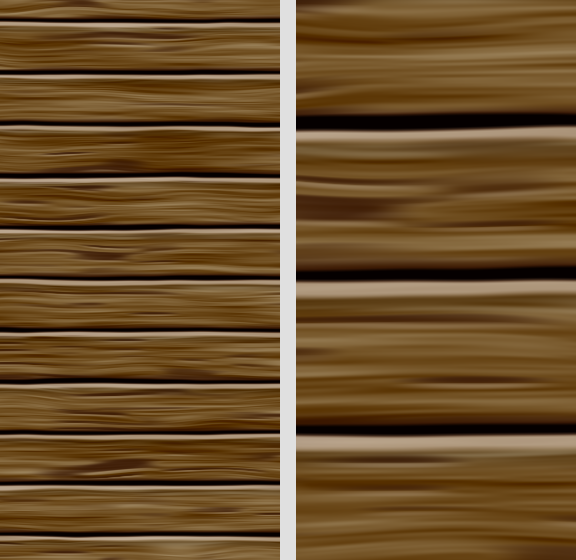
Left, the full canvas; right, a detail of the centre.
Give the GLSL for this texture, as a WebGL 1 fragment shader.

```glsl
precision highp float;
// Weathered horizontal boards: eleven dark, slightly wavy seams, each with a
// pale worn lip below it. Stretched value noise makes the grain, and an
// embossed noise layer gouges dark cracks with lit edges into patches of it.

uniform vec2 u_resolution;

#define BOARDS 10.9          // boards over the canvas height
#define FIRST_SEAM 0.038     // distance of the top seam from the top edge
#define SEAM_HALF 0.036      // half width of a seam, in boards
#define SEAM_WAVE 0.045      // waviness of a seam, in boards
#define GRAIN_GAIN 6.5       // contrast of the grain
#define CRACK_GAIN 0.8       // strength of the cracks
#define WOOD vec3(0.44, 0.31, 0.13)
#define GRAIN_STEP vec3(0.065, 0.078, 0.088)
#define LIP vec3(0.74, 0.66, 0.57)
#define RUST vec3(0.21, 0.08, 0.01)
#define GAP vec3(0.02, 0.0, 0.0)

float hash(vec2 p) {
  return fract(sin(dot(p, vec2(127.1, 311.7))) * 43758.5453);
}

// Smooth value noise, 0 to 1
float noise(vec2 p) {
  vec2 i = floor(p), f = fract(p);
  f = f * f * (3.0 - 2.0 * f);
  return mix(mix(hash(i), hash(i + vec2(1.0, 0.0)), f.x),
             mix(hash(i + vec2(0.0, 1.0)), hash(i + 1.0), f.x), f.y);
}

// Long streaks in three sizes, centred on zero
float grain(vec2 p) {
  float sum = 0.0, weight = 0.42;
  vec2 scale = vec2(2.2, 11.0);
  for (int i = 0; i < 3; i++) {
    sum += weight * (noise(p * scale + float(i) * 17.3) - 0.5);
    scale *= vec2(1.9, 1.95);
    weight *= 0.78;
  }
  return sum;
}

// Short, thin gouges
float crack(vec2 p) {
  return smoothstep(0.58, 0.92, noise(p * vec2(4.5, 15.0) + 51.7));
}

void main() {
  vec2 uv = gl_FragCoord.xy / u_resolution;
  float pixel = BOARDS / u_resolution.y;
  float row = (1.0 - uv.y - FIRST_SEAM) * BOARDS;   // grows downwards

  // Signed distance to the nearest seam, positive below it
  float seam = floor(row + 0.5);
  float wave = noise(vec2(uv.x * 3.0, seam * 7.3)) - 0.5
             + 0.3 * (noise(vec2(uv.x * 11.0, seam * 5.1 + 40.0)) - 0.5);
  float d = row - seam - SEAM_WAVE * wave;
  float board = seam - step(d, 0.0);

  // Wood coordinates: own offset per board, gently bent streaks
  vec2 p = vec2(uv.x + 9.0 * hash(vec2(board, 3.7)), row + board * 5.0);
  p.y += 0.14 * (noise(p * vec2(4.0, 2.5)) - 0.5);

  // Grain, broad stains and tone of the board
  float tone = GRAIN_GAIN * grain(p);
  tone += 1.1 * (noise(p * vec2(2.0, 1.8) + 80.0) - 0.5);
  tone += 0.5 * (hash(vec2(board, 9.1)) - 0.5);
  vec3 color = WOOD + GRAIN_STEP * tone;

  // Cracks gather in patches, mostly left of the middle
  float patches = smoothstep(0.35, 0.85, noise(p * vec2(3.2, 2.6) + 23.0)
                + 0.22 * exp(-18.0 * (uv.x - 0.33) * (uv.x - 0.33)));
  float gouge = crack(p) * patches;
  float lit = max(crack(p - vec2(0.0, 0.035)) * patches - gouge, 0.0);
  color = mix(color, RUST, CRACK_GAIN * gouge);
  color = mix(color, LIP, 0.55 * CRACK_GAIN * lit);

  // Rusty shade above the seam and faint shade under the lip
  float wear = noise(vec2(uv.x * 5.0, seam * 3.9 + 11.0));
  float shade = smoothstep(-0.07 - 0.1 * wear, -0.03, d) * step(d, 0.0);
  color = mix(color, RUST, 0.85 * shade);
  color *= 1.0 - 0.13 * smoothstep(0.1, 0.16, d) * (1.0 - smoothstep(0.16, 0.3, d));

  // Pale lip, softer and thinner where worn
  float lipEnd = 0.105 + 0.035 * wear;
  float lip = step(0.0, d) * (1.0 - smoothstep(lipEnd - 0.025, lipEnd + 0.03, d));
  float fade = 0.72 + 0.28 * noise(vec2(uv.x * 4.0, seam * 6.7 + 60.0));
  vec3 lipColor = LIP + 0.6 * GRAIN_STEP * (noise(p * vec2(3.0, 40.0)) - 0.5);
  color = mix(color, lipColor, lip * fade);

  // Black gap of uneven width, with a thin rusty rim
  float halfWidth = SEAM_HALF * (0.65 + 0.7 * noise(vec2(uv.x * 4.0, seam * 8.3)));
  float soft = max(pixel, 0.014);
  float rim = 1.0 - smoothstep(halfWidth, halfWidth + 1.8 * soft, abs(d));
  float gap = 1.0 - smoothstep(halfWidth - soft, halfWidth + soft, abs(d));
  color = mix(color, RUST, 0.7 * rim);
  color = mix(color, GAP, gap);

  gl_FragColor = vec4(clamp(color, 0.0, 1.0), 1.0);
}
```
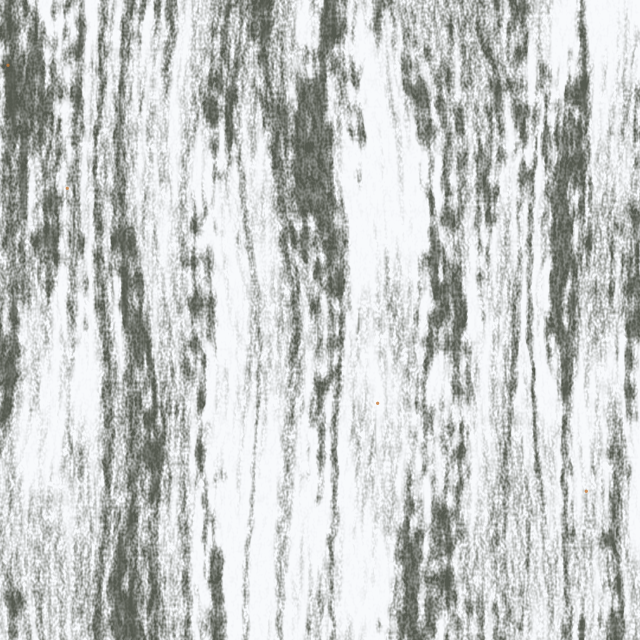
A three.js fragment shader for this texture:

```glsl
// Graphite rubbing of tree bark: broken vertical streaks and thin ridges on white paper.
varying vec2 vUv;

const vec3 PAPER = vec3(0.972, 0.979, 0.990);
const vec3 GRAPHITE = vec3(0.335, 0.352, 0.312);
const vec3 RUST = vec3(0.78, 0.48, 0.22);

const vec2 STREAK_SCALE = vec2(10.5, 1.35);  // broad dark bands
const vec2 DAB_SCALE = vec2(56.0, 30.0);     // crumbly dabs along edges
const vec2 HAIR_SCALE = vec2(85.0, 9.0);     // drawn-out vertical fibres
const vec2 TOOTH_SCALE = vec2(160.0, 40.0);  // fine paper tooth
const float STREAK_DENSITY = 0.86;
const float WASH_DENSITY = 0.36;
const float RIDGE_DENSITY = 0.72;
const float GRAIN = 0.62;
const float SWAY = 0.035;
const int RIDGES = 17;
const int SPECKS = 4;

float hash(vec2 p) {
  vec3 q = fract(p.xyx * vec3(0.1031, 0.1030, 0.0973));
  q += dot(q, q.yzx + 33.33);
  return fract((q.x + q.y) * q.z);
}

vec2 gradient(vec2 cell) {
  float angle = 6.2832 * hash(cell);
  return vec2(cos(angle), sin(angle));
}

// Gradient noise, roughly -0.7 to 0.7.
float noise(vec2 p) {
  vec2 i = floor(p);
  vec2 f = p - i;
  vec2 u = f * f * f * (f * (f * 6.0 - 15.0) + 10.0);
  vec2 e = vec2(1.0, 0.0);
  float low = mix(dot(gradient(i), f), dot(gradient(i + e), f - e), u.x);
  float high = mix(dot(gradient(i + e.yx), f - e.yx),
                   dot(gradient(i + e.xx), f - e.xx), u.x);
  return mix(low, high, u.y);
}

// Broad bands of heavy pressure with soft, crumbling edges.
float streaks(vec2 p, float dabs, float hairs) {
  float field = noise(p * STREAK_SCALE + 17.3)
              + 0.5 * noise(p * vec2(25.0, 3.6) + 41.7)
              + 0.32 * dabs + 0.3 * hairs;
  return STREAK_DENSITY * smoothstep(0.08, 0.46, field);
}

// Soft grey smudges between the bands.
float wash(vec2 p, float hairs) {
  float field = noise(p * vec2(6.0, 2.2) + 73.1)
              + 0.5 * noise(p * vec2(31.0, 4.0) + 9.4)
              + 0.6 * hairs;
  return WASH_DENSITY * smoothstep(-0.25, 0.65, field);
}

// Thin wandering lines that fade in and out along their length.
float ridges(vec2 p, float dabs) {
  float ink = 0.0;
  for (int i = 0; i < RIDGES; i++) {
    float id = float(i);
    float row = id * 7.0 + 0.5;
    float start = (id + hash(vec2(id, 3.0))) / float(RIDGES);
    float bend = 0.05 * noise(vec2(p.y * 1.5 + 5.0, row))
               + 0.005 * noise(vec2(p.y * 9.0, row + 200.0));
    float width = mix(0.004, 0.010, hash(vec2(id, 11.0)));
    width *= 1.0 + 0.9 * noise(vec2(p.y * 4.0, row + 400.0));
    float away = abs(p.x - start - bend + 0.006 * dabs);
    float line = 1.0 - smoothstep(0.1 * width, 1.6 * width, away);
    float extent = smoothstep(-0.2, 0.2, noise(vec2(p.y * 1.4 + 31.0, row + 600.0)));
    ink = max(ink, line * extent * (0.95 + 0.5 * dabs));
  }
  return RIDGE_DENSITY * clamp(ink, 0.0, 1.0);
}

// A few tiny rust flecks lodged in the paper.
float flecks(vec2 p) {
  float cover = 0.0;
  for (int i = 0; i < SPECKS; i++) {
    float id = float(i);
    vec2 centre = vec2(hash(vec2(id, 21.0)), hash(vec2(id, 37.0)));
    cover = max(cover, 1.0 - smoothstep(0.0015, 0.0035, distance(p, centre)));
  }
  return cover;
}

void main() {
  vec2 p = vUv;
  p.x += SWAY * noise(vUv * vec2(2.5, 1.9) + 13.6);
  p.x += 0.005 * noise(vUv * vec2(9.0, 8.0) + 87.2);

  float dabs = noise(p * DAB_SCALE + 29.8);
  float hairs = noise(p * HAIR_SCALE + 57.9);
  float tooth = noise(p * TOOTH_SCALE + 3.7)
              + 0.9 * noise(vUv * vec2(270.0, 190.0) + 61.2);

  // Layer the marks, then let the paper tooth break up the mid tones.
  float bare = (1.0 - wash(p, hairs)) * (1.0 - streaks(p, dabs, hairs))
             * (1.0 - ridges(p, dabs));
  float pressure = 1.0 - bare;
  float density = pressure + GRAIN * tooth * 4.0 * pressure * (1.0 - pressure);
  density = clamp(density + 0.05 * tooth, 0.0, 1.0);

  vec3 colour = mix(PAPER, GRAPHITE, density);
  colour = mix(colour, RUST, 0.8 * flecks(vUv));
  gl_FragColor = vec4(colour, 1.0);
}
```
═══
Task directions. Search the material above for "dabs". Pull out each line where it shows up.

Solution for this task.
const vec2 DAB_SCALE = vec2(56.0, 30.0);     // crumbly dabs along edges
float streaks(vec2 p, float dabs, float hairs) {
              + 0.32 * dabs + 0.3 * hairs;
float ridges(vec2 p, float dabs) {
    float away = abs(p.x - start - bend + 0.006 * dabs);
    ink = max(ink, line * extent * (0.95 + 0.5 * dabs));
  float dabs = noise(p * DAB_SCALE + 29.8);
  float bare = (1.0 - wash(p, hairs)) * (1.0 - streaks(p, dabs, hairs))
             * (1.0 - ridges(p, dabs));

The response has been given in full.